_BRIEF:_
Whenever a line in the entries below contains the string "height", copy that line.
╭──
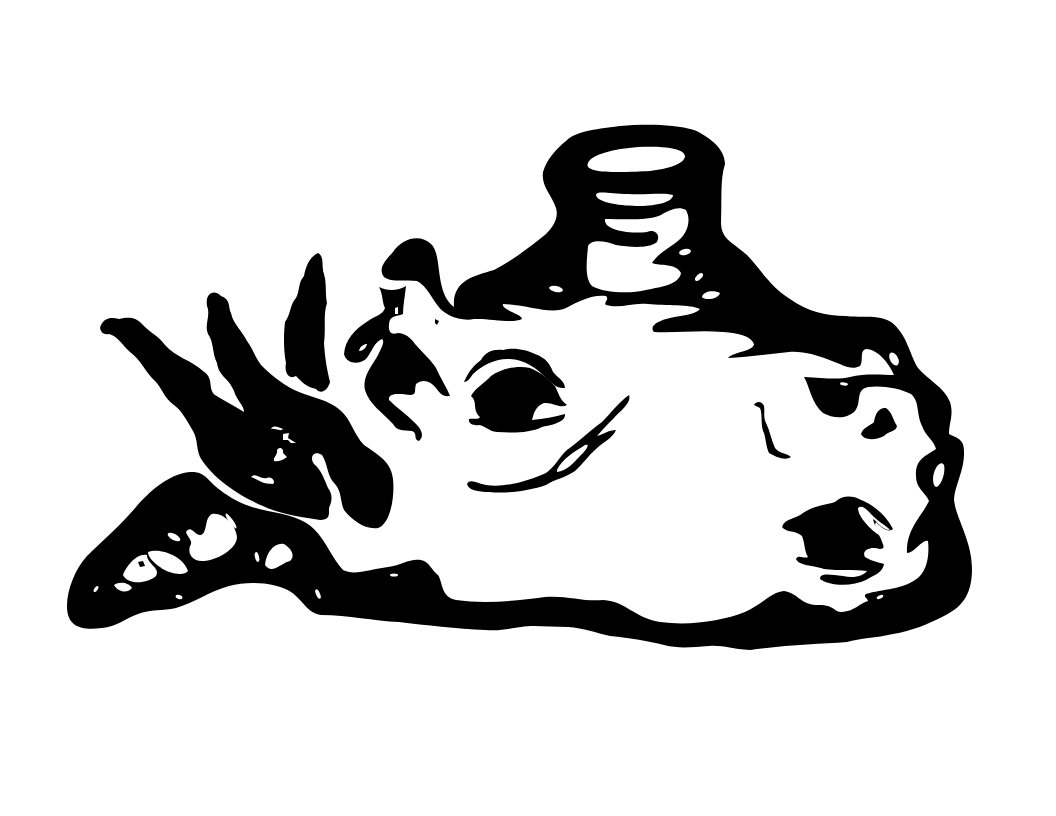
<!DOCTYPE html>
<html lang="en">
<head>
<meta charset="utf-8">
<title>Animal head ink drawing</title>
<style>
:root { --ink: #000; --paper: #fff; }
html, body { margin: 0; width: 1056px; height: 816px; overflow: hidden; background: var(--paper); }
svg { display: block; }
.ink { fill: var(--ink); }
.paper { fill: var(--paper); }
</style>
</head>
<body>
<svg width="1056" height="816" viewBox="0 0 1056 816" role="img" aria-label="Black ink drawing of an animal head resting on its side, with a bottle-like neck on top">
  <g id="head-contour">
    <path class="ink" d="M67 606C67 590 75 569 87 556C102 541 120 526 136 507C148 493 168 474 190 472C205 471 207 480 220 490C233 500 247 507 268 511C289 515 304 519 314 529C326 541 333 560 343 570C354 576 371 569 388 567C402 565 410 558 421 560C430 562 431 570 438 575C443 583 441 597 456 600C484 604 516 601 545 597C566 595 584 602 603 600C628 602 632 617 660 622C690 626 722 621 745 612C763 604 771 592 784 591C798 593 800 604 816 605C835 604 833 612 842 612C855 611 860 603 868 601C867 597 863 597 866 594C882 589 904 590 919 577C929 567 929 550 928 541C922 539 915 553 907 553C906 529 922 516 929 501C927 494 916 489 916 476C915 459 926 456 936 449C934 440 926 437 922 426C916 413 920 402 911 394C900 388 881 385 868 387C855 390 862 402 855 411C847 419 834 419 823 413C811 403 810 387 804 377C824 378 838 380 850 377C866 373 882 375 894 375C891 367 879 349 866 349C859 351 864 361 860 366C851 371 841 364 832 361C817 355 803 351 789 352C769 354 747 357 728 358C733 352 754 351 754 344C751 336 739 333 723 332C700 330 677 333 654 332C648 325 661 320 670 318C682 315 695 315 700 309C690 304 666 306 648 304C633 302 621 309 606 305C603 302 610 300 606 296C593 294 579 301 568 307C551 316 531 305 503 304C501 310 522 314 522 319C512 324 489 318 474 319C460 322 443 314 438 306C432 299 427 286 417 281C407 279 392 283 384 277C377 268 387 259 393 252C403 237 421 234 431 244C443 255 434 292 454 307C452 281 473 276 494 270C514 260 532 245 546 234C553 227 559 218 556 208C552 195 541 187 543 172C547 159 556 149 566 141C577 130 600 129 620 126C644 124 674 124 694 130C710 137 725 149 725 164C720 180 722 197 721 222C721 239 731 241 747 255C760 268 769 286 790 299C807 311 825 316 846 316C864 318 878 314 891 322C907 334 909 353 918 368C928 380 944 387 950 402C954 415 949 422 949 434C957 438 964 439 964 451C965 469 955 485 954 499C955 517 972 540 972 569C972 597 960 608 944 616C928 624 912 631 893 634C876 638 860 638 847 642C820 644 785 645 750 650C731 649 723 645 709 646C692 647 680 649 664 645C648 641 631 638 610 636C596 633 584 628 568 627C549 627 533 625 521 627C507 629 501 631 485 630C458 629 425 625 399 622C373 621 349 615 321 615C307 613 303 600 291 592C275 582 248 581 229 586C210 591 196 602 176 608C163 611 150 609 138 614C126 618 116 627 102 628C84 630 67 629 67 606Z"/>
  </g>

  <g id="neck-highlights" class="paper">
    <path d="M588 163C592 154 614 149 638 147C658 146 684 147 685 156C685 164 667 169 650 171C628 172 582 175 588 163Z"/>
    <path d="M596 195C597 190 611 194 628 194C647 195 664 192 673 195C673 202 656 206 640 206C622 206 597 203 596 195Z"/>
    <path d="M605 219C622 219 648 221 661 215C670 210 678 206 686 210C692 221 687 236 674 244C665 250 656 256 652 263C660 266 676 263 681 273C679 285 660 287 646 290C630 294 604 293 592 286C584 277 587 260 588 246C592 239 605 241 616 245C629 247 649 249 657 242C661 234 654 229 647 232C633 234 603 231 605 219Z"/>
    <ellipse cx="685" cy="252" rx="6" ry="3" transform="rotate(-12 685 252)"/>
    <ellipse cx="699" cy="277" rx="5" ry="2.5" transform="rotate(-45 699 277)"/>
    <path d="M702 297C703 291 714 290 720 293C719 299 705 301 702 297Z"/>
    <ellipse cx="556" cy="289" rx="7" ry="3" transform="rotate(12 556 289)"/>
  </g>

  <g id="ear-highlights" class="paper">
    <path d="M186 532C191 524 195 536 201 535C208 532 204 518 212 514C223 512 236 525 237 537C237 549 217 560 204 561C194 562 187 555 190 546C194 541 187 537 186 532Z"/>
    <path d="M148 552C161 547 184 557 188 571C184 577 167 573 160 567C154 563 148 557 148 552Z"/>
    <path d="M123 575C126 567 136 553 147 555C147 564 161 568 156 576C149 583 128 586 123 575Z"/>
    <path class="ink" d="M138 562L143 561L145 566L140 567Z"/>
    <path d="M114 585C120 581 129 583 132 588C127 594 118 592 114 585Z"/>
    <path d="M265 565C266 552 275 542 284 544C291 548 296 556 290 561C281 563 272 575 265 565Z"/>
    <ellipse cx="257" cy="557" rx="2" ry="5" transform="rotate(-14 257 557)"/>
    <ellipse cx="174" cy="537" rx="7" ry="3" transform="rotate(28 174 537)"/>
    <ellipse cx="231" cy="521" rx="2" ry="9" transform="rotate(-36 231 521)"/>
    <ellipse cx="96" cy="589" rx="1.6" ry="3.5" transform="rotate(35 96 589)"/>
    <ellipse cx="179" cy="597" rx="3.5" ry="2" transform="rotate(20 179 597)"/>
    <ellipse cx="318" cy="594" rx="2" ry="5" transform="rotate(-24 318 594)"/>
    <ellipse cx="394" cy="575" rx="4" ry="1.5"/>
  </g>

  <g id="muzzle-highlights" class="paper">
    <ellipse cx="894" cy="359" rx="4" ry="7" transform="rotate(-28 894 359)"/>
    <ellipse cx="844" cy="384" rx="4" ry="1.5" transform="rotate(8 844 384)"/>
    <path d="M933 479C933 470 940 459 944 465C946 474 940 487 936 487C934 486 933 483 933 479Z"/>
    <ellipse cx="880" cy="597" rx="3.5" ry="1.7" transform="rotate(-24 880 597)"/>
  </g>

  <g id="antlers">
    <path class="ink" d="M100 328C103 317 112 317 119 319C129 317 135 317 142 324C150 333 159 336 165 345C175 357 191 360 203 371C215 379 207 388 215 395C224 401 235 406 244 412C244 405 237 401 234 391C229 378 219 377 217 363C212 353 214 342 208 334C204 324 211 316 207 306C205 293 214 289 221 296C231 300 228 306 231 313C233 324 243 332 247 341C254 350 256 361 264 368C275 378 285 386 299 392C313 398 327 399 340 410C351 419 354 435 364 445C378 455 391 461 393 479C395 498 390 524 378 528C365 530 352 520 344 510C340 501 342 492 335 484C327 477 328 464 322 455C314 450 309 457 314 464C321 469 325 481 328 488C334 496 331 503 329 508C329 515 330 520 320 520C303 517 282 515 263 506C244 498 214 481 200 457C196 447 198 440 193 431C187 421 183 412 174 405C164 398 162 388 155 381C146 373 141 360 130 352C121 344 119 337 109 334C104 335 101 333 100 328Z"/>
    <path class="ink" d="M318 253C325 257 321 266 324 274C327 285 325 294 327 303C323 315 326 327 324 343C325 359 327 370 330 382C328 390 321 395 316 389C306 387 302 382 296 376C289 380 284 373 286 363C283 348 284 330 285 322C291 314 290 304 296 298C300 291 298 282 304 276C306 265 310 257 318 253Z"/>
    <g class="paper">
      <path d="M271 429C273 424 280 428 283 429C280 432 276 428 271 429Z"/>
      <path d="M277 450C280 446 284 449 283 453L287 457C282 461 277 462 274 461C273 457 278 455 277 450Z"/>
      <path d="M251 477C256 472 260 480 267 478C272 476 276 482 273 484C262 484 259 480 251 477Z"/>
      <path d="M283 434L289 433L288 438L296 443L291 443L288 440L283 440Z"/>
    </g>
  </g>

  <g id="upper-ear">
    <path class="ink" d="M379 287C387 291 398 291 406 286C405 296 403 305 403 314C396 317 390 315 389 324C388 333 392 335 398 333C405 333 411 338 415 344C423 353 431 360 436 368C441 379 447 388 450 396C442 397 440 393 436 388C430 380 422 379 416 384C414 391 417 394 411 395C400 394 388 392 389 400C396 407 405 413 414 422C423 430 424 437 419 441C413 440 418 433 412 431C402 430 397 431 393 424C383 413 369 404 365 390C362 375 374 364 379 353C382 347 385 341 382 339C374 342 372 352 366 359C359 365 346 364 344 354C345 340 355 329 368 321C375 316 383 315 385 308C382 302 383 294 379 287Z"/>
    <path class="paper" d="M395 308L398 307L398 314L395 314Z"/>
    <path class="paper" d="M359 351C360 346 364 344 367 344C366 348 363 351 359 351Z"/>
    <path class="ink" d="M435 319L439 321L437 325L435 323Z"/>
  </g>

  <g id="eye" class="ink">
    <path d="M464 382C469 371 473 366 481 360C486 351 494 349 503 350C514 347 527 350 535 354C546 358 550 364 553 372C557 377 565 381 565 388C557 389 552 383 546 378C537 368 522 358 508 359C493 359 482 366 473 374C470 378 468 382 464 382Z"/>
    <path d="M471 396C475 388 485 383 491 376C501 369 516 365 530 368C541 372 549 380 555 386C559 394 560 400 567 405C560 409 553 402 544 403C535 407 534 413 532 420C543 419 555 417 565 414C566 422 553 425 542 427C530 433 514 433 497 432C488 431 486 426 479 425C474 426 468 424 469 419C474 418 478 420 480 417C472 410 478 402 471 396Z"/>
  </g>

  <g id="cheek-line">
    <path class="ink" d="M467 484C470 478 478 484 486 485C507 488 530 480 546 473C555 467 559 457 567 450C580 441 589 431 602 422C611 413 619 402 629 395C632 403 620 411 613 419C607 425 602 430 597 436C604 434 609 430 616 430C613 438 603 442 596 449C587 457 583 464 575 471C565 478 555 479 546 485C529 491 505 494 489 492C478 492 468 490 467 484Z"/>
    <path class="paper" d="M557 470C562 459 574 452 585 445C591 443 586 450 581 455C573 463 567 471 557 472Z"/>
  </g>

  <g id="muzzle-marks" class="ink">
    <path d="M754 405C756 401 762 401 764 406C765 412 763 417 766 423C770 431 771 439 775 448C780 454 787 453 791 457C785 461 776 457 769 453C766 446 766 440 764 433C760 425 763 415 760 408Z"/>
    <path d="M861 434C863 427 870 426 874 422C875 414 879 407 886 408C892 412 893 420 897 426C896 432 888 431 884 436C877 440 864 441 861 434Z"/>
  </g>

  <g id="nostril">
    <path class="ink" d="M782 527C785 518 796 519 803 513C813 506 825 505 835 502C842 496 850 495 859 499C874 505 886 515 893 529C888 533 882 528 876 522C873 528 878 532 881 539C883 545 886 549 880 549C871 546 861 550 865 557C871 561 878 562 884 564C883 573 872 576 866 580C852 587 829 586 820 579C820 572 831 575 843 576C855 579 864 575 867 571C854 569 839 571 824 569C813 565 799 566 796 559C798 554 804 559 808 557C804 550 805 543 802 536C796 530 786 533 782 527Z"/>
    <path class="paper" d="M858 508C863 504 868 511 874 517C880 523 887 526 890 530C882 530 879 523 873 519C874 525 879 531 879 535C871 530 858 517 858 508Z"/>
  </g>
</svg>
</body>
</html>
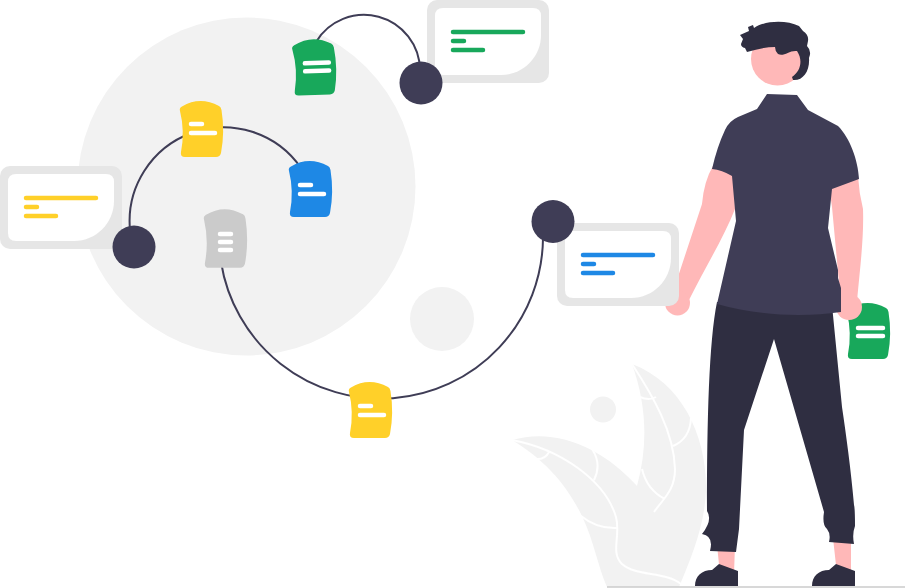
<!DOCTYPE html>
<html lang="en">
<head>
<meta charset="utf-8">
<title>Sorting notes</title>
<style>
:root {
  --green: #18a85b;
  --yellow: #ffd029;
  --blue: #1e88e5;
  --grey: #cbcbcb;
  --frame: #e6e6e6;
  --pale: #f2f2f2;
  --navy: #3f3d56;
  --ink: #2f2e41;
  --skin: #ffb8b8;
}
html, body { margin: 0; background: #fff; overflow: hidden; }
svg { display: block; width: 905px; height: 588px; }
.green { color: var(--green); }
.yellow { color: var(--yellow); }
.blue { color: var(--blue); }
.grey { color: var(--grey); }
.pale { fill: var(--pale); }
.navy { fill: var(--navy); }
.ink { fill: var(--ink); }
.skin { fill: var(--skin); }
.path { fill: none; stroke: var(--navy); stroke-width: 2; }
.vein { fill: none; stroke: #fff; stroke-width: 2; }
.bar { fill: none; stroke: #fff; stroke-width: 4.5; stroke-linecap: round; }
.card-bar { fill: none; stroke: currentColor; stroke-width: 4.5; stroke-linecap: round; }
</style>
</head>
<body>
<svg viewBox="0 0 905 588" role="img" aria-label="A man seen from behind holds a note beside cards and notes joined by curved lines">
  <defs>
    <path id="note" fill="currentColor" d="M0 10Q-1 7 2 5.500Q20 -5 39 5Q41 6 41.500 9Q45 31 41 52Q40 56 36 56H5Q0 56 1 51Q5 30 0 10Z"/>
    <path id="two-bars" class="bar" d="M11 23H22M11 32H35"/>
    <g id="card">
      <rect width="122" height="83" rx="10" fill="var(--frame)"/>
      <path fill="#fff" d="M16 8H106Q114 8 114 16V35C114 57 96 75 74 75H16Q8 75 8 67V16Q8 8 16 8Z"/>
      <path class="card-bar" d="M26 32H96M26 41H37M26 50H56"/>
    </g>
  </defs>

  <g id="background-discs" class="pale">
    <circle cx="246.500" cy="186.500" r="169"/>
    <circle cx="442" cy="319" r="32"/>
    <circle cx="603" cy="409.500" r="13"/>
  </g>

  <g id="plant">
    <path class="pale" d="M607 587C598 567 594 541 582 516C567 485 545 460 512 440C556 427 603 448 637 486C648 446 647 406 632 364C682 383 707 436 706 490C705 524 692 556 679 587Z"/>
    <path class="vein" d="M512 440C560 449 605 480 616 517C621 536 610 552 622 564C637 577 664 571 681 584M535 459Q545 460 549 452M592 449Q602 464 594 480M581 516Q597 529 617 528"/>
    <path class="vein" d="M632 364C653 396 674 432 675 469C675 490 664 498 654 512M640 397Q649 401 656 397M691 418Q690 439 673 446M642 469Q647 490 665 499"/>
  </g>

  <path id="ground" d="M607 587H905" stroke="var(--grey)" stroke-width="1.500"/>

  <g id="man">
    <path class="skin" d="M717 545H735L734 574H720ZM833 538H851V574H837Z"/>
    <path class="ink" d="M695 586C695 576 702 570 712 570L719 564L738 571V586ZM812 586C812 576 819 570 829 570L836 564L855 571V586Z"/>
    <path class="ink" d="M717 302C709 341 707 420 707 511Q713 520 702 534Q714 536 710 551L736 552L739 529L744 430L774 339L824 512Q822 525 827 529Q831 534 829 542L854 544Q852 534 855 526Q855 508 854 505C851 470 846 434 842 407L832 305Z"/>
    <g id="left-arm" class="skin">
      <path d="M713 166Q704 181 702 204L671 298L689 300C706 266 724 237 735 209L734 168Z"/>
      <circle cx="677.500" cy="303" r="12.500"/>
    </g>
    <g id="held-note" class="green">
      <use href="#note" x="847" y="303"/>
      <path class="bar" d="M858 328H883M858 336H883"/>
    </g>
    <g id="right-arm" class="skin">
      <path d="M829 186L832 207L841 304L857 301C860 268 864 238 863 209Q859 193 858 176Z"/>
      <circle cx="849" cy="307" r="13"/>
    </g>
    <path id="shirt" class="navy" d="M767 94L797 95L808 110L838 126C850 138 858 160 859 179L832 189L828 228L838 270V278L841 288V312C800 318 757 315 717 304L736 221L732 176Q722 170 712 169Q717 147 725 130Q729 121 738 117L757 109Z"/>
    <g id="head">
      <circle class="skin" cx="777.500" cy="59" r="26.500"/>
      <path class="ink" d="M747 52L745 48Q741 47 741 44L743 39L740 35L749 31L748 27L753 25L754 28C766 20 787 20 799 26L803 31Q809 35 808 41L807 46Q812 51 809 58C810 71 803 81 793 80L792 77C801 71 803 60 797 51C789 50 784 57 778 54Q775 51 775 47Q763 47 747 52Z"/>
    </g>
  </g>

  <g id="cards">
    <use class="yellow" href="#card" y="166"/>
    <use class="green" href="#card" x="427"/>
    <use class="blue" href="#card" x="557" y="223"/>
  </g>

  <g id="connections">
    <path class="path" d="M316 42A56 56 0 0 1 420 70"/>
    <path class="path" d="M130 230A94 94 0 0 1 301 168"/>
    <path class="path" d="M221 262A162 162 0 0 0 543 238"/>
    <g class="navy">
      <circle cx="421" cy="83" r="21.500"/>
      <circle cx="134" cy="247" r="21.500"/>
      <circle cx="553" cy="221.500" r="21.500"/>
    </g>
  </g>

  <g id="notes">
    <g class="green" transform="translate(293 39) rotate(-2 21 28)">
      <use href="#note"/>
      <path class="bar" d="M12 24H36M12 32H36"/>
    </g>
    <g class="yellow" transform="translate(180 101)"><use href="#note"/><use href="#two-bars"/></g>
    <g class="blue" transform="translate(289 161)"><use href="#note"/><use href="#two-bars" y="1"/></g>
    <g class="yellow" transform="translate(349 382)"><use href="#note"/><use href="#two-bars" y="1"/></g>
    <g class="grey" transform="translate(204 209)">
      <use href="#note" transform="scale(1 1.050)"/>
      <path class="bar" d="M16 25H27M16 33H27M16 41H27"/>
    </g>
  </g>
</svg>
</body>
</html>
╰──
_EXERCISE RESPONSE:_
html, body { margin: 0; width: 1056px; height: 816px; overflow: hidden; background: var(--paper); }
<svg width="1056" height="816" viewBox="0 0 1056 816" role="img" aria-label="Black ink drawing of an animal head resting on its side, with a bottle-like neck on top">
svg { display: block; width: 905px; height: 588px; }
      <rect width="122" height="83" rx="10" fill="var(--frame)"/>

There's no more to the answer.